His throne, whose wondrous story,
And unconfined glory
Your notes still carol, whom your sound
And whom your plumy pipes rebound.

Yet do the lazy snails no less
The greatness of our Lord confess,
And those whom weight hath chained,
And to the earth restrained,
Their ruder voices do as well,
Yea, and the speechless fishes tell.

Great Lord, from whom each tree receives,
Then pays again, as rent, his leaves;
Thou dost in purple set
The rose and violet,
And giv’st the sickly lily white;
Yet in them all thy name dost write.

John Hall (1627-1656)
(from Divine Poems, 1646)

3. Hymn

Whilst I beheld the neck o’ the dove,
I spied and read these words:
“This pretty dye
Which takes your eye,
Is not at all the bird’s.
The dusky raven might
Have with these colours pleased your sight,
Had God but chose so to ordain above;”
This label wore the dove.

Whilst I admired the nightingale,
These notes she warbled o’er:
“No melody
Indeed have I,
Admire me then no more:
God has it in his choice
To give the owl, or me, this voice;
‘Tis he, ‘tis he that makes me tell my tale”;
This sang the nightingale.

I smelt and praised the fragrant rose,
Blushing, thus answered she:
“The praise you gave,
The scent I have,
Do not belong to me;
This harmless odour, none
But only God indeed does own;
To be his keepers, my poor leaves he chose;”
And thus replied the rose.
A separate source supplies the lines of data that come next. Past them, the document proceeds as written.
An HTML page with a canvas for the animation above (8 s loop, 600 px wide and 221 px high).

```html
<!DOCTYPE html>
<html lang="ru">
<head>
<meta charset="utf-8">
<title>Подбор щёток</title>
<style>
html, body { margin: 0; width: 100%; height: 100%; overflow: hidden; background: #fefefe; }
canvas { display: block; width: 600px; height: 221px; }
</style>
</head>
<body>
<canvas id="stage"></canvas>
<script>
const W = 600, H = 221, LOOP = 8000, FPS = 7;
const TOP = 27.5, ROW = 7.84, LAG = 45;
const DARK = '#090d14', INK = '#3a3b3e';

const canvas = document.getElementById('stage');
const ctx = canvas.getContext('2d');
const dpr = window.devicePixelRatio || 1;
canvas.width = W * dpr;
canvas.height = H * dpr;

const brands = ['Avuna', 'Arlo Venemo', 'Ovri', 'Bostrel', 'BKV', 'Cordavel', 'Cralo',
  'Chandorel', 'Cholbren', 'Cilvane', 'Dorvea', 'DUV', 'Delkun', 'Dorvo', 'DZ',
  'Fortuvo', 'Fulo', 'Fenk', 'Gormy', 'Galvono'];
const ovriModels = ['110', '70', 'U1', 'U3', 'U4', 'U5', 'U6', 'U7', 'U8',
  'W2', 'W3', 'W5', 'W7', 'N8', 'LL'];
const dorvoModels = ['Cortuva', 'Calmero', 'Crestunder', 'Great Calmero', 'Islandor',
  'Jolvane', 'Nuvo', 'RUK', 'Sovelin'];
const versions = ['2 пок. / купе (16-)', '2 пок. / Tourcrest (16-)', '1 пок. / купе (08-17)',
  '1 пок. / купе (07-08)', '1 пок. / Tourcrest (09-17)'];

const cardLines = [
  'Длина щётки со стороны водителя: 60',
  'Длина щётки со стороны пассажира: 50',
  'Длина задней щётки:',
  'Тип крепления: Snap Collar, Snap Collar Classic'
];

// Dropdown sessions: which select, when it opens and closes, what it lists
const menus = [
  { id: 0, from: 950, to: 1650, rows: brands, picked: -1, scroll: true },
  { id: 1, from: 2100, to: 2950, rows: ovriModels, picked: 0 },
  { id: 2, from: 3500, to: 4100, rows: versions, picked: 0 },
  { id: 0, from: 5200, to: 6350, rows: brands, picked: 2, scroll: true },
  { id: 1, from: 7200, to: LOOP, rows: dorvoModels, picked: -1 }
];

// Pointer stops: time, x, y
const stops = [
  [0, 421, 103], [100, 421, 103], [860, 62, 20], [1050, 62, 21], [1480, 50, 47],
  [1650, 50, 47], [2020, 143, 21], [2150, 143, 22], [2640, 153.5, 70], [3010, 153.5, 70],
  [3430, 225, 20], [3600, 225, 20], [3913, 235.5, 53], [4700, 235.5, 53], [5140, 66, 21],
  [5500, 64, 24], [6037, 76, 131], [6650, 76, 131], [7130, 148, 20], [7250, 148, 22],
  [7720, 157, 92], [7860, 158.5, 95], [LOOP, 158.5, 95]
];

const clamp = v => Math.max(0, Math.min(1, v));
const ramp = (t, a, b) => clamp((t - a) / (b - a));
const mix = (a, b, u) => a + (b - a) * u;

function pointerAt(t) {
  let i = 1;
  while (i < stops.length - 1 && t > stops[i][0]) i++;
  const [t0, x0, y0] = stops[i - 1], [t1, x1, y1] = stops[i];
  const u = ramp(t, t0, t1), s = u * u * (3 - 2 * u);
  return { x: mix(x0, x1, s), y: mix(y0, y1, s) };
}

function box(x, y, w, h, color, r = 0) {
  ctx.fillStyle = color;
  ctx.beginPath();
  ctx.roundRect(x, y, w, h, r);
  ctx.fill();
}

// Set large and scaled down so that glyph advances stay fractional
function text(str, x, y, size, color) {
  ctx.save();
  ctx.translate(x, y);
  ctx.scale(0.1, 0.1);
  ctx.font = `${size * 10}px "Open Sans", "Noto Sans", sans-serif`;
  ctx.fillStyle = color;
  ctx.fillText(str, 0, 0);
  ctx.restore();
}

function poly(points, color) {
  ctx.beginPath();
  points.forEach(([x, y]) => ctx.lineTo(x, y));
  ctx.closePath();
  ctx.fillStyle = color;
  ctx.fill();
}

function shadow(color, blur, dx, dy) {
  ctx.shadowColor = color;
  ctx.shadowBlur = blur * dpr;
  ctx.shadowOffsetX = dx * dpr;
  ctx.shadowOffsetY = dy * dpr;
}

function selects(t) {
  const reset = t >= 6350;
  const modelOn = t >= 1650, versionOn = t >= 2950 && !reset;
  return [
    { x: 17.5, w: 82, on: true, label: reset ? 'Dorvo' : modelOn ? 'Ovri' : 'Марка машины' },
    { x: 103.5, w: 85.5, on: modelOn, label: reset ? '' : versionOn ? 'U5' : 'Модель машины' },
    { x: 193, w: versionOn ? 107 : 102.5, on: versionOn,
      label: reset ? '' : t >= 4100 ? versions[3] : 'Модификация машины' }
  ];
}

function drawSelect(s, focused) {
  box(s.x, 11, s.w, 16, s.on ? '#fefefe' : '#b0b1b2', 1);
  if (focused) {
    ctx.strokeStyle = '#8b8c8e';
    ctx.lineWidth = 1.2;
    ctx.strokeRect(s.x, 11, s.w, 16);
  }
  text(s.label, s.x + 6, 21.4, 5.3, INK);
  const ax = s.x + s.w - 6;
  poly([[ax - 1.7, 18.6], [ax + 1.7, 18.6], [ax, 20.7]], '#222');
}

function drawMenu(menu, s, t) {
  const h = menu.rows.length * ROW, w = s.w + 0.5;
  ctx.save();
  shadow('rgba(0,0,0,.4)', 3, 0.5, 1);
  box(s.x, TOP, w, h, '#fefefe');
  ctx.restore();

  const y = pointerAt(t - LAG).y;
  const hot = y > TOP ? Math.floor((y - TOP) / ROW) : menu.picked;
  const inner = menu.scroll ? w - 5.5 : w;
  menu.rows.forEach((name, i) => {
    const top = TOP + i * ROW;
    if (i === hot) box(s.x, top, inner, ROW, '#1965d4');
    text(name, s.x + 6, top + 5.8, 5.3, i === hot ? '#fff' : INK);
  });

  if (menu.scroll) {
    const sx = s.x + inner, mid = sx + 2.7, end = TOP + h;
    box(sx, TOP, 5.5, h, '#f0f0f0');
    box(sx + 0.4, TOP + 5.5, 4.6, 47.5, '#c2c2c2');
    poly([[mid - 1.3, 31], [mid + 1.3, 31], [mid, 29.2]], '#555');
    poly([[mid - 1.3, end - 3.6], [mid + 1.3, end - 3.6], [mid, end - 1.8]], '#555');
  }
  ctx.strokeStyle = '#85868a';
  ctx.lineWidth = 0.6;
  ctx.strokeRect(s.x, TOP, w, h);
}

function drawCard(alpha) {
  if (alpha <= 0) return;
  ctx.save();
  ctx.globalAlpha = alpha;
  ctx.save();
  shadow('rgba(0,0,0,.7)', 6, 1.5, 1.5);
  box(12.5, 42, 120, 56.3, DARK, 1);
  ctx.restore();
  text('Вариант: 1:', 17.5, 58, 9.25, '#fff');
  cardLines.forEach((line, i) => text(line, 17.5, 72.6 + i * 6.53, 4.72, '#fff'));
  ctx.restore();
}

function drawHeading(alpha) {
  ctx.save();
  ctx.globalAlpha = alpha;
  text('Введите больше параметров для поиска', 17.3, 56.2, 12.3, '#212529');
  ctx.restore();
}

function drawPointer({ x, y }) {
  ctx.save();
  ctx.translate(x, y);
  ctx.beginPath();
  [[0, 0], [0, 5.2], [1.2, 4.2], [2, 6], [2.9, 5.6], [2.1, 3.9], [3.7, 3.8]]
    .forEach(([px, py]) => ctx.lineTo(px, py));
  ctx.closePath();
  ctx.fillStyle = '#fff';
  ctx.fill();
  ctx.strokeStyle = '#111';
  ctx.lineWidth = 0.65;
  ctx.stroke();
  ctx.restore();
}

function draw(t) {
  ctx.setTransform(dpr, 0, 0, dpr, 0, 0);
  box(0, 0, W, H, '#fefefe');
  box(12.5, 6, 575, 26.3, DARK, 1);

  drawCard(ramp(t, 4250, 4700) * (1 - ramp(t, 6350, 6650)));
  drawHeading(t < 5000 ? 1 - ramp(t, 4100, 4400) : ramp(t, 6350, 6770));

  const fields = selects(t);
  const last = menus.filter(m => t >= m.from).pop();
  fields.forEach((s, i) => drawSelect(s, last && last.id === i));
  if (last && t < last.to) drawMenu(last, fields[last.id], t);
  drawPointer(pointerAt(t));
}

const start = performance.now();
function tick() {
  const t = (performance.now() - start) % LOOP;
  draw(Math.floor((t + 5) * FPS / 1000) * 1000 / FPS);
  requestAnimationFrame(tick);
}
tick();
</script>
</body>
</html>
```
I took the honey from the bee,
On the bag these words were seen:
“More sweet than this
Perchance nought is,
Yet gall it might have been:
If God it should so please,
He could still make it such with ease;
And as well gall to honey change can he;”
This learnt I of the bee.

I touched and liked the down o’ the swan;
But felt these words there writ:
“Bristles, thorns, here
I soon should bear,
Did God ordain but it;
If my down to thy touch
Seem soft and smooth, God made it such;
Give more, or take all this away, he can;”
This was I taught by the swan.

All creatures, then, confess to God
That th’ owe Him all, but I.
My senses find
True, what my mind
Would still, oft does, deny.
Hence, pride! out of my soul!
O’er it thou shalt no more control;
I’ll learn this lesson, and escape the rod;
I, too, have all from God.

Patrick Carey (1624-1656)
(from Trivial Poems and Triolets, 1651)